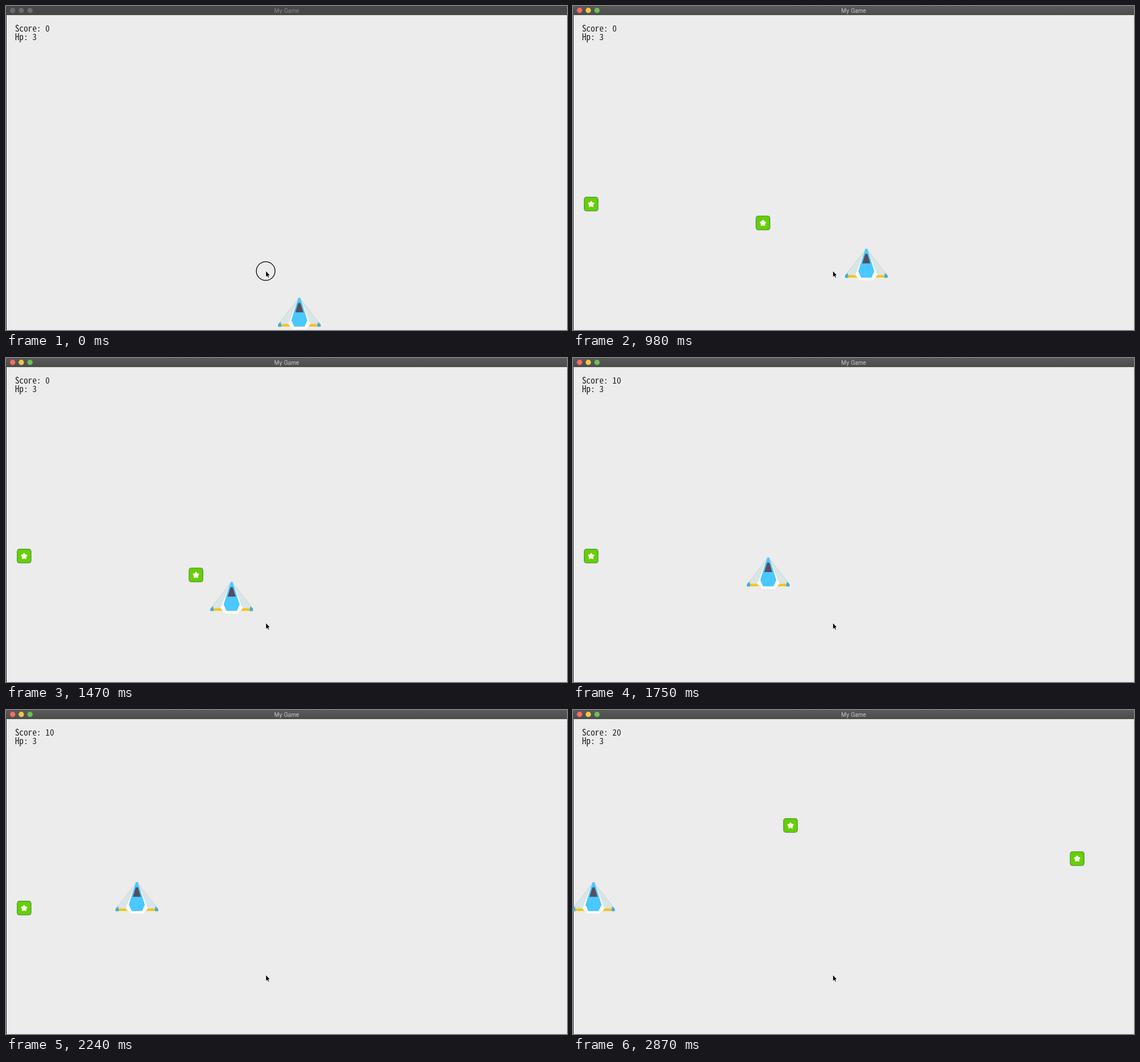
Recreate the animation shown at these times as an HTML page with a canvas. Size 984 by 569 pixels, loop 2940 ms.

```html
<!DOCTYPE html>
<html lang="en">
<head>
<meta charset="utf-8">
<title>My Game</title>
<style>
  html, body { margin: 0; width: 100%; height: 100%; overflow: hidden; background: #ececec; }
  canvas { display: block; }
</style>
</head>
<body>
<canvas id="stage" width="984" height="569"></canvas>
<script>
const ctx = document.getElementById('stage').getContext('2d');
const W = 984, H = 569, LOOP = 2940, STEP = 70;

const FOCUS = 70, STARS = 140, CLICK_END = 210, FIRST = 1680, SECOND = 2730;

// Turning points of the ship: time, centre x, top y
const path = [
  [660, 514.5, 512], [980, 514.5, 426], [1050, 483, 393], [1190, 483, 393],
  [1540, 374, 393], [1610, 348, 377], [1750, 342.5, 350], [1890, 337, 302], [2870, 36, 302]
];

// Pick the font size that gives a half-width cell of 7.63 px
const MONO = '"Noto Sans Mono CJK JP", "Noto Sans Mono CJK SC", "Noto Sans Mono", monospace';
ctx.font = '100px ' + MONO;
const monoFont = 763 / ctx.measureText('0').width + 'px ' + MONO;

function shipAt(t) {
  const i = Math.max(1, path.findIndex(p => p[0] >= t));
  const a = path[i - 1], b = path[i];
  const k = Math.max(0, (t - a[0]) / (b[0] - a[0]));
  return [a[1] + (b[1] - a[1]) * k, a[2] + (b[2] - a[2]) * k];
}

function poly(points, fill, stroke, width = 1) {
  ctx.beginPath();
  points.forEach(p => ctx.lineTo(...p));
  ctx.closePath();
  ctx.lineJoin = 'round';
  if (stroke) {
    ctx.strokeStyle = stroke;
    ctx.lineWidth = width;
    ctx.stroke();
  }
  ctx.fillStyle = fill;
  ctx.fill();
}

// Completes a right-hand outline with its mirror image
function mirrored(half, fill, stroke) {
  const left = half.map(([x, y]) => [-x, y]).reverse();
  poly(half.concat(left), fill, stroke);
}

function circle(x, y, r) {
  ctx.beginPath();
  ctx.arc(x, y, r, 0, Math.PI * 2);
}

function label(text, x, y, font, color, align = 'left') {
  ctx.font = font;
  ctx.fillStyle = color;
  ctx.textAlign = align;
  ctx.fillText(text, x, y);
}

function ship(x, y) {
  ctx.save();
  ctx.translate(x, y);
  mirrored([[1.5, 2], [35, 45], [33, 48]], '#d9e5e7', '#b4c0c3');
  ctx.fillStyle = '#f3c51d';
  ctx.fillRect(-33, 46.5, 66, 4.5);
  for (const side of [-1, 1]) {
    const tip = [[33, 43.5], [37, 47], [37, 51], [32, 51]];
    poly(tip.map(([px, py]) => [px * side, py]), '#35b0e4', '#5a93ac', 0.7);
  }
  mirrored([[2, 1], [19.5, 46], [11.5, 56.5]], '#fafafa', '#d3dadb');
  mirrored([[1.8, 0.5], [14, 40], [9, 51]], '#4ac8ff');
  mirrored([[2, 9.5], [7, 26]], '#574d61');
  ctx.restore();
}

function star(x, y) {
  ctx.beginPath();
  ctx.roundRect(x - 12.1, y - 12.1, 24.2, 24.2, 4);
  ctx.fillStyle = '#66d000';
  ctx.fill();
  ctx.strokeStyle = '#4f9548';
  ctx.lineWidth = 1.3;
  ctx.stroke();
  const points = [];
  for (let i = 0; i < 10; i++) {
    const a = i * Math.PI / 5 - Math.PI / 2, r = i % 2 ? 3.5 : 5.6;
    points.push([x + r * Math.cos(a), y + 0.3 + r * Math.sin(a)]);
  }
  poly(points, '#fff', '#fff');
}

function cursor() {
  const arrow = [[0, 0], [0, 9.5], [2.2, 7.5], [3.8, 11], [5, 10.4], [3.5, 7], [6.2, 6.7]];
  poly(arrow.map(([x, y]) => [456.2 + x, 466 + y]), '#000', '#fff');
}

function windowFrame(active) {
  ctx.fillStyle = '#ececec';
  ctx.fillRect(0, 0, W, H);
  ctx.fillStyle = '#292929';
  ctx.fillRect(0, 0, 1, H);

  const bar = ctx.createLinearGradient(0, 0, 0, 16);
  bar.addColorStop(0, active ? '#5a5a5a' : '#484848');
  bar.addColorStop(1, active ? '#4b4b4b' : '#464646');
  ctx.fillStyle = bar;
  ctx.fillRect(0, 0, W, 16);

  ['#ff6b60', '#f6c444', '#67c24f'].forEach((color, i) => {
    circle(11.6 + i * 15.25, 7.8, 4.7);
    ctx.fillStyle = active ? color : '#6b6b6b';
    ctx.fill();
  });
  label('My Game', 492.3, 11.6, '9.7px Inter, Roboto, sans-serif', active ? '#cecece' : '#8c8c8c', 'center');
}

function click(t) {
  ctx.globalAlpha = 1 - t / CLICK_END;
  circle(455.5, 465.5, 16.4);
  ctx.strokeStyle = '#000';
  ctx.lineWidth = 1.3;
  ctx.stroke();
  ctx.globalAlpha = 1;
}

function draw(t) {
  const score = t < FIRST ? 0 : t < SECOND ? 10 : 20;
  windowFrame(t >= FOCUS);

  if (t >= SECOND) {
    star(381.5, 202.7);
    star(884.3, 261);
  } else if (t >= STARS) {
    star(31.8, 347.8);
    if (t < FIRST) star(333.2, 381);
  }

  ship(...shipAt(t));
  label('Score: ' + score, 15.7, 45, monoFont, '#222');
  label('Hp: 3', 15.7, 60.2, monoFont, '#222');
  if (t < CLICK_END) click(t);
  cursor();
}

const start = performance.now();
function tick() {
  const t = (performance.now() - start) % LOOP;
  draw(Math.floor(t / STEP) * STEP);
  requestAnimationFrame(tick);
}
tick();
</script>
</body>
</html>
```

---

▶ Exercise brief
An exact copy of the material is required, minus the pictures.

▶ Answer space
Recreate the animation shown at these times as an HTML page with a canvas. Size 984 by 569 pixels, loop 2940 ms.

```html
<!DOCTYPE html>
<html lang="en">
<head>
<meta charset="utf-8">
<title>My Game</title>
<style>
  html, body { margin: 0; width: 100%; height: 100%; overflow: hidden; background: #ececec; }
  canvas { display: block; }
</style>
</head>
<body>
<canvas id="stage" width="984" height="569"></canvas>
<script>
const ctx = document.getElementById('stage').getContext('2d');
const W = 984, H = 569, LOOP = 2940, STEP = 70;

const FOCUS = 70, STARS = 140, CLICK_END = 210, FIRST = 1680, SECOND = 2730;

// Turning points of the ship: time, centre x, top y
const path = [
  [660, 514.5, 512], [980, 514.5, 426], [1050, 483, 393], [1190, 483, 393],
  [1540, 374, 393], [1610, 348, 377], [1750, 342.5, 350], [1890, 337, 302], [2870, 36, 302]
];

// Pick the font size that gives a half-width cell of 7.63 px
const MONO = '"Noto Sans Mono CJK JP", "Noto Sans Mono CJK SC", "Noto Sans Mono", monospace';
ctx.font = '100px ' + MONO;
const monoFont = 763 / ctx.measureText('0').width + 'px ' + MONO;

function shipAt(t) {
  const i = Math.max(1, path.findIndex(p => p[0] >= t));
  const a = path[i - 1], b = path[i];
  const k = Math.max(0, (t - a[0]) / (b[0] - a[0]));
  return [a[1] + (b[1] - a[1]) * k, a[2] + (b[2] - a[2]) * k];
}

function poly(points, fill, stroke, width = 1) {
  ctx.beginPath();
  points.forEach(p => ctx.lineTo(...p));
  ctx.closePath();
  ctx.lineJoin = 'round';
  if (stroke) {
    ctx.strokeStyle = stroke;
    ctx.lineWidth = width;
    ctx.stroke();
  }
  ctx.fillStyle = fill;
  ctx.fill();
}

// Completes a right-hand outline with its mirror image
function mirrored(half, fill, stroke) {
  const left = half.map(([x, y]) => [-x, y]).reverse();
  poly(half.concat(left), fill, stroke);
}

function circle(x, y, r) {
  ctx.beginPath();
  ctx.arc(x, y, r, 0, Math.PI * 2);
}

function label(text, x, y, font, color, align = 'left') {
  ctx.font = font;
  ctx.fillStyle = color;
  ctx.textAlign = align;
  ctx.fillText(text, x, y);
}

function ship(x, y) {
  ctx.save();
  ctx.translate(x, y);
  mirrored([[1.5, 2], [35, 45], [33, 48]], '#d9e5e7', '#b4c0c3');
  ctx.fillStyle = '#f3c51d';
  ctx.fillRect(-33, 46.5, 66, 4.5);
  for (const side of [-1, 1]) {
    const tip = [[33, 43.5], [37, 47], [37, 51], [32, 51]];
    poly(tip.map(([px, py]) => [px * side, py]), '#35b0e4', '#5a93ac', 0.7);
  }
  mirrored([[2, 1], [19.5, 46], [11.5, 56.5]], '#fafafa', '#d3dadb');
  mirrored([[1.8, 0.5], [14, 40], [9, 51]], '#4ac8ff');
  mirrored([[2, 9.5], [7, 26]], '#574d61');
  ctx.restore();
}

function star(x, y) {
  ctx.beginPath();
  ctx.roundRect(x - 12.1, y - 12.1, 24.2, 24.2, 4);
  ctx.fillStyle = '#66d000';
  ctx.fill();
  ctx.strokeStyle = '#4f9548';
  ctx.lineWidth = 1.3;
  ctx.stroke();
  const points = [];
  for (let i = 0; i < 10; i++) {
    const a = i * Math.PI / 5 - Math.PI / 2, r = i % 2 ? 3.5 : 5.6;
    points.push([x + r * Math.cos(a), y + 0.3 + r * Math.sin(a)]);
  }
  poly(points, '#fff', '#fff');
}

function cursor() {
  const arrow = [[0, 0], [0, 9.5], [2.2, 7.5], [3.8, 11], [5, 10.4], [3.5, 7], [6.2, 6.7]];
  poly(arrow.map(([x, y]) => [456.2 + x, 466 + y]), '#000', '#fff');
}

function windowFrame(active) {
  ctx.fillStyle = '#ececec';
  ctx.fillRect(0, 0, W, H);
  ctx.fillStyle = '#292929';
  ctx.fillRect(0, 0, 1, H);

  const bar = ctx.createLinearGradient(0, 0, 0, 16);
  bar.addColorStop(0, active ? '#5a5a5a' : '#484848');
  bar.addColorStop(1, active ? '#4b4b4b' : '#464646');
  ctx.fillStyle = bar;
  ctx.fillRect(0, 0, W, 16);

  ['#ff6b60', '#f6c444', '#67c24f'].forEach((color, i) => {
    circle(11.6 + i * 15.25, 7.8, 4.7);
    ctx.fillStyle = active ? color : '#6b6b6b';
    ctx.fill();
  });
  label('My Game', 492.3, 11.6, '9.7px Inter, Roboto, sans-serif', active ? '#cecece' : '#8c8c8c', 'center');
}

function click(t) {
  ctx.globalAlpha = 1 - t / CLICK_END;
  circle(455.5, 465.5, 16.4);
  ctx.strokeStyle = '#000';
  ctx.lineWidth = 1.3;
  ctx.stroke();
  ctx.globalAlpha = 1;
}

function draw(t) {
  const score = t < FIRST ? 0 : t < SECOND ? 10 : 20;
  windowFrame(t >= FOCUS);

  if (t >= SECOND) {
    star(381.5, 202.7);
    star(884.3, 261);
  } else if (t >= STARS) {
    star(31.8, 347.8);
    if (t < FIRST) star(333.2, 381);
  }

  ship(...shipAt(t));
  label('Score: ' + score, 15.7, 45, monoFont, '#222');
  label('Hp: 3', 15.7, 60.2, monoFont, '#222');
  if (t < CLICK_END) click(t);
  cursor();
}

const start = performance.now();
function tick() {
  const t = (performance.now() - start) % LOOP;
  draw(Math.floor(t / STEP) * STEP);
  requestAnimationFrame(tick);
}
tick();
</script>
</body>
</html>
```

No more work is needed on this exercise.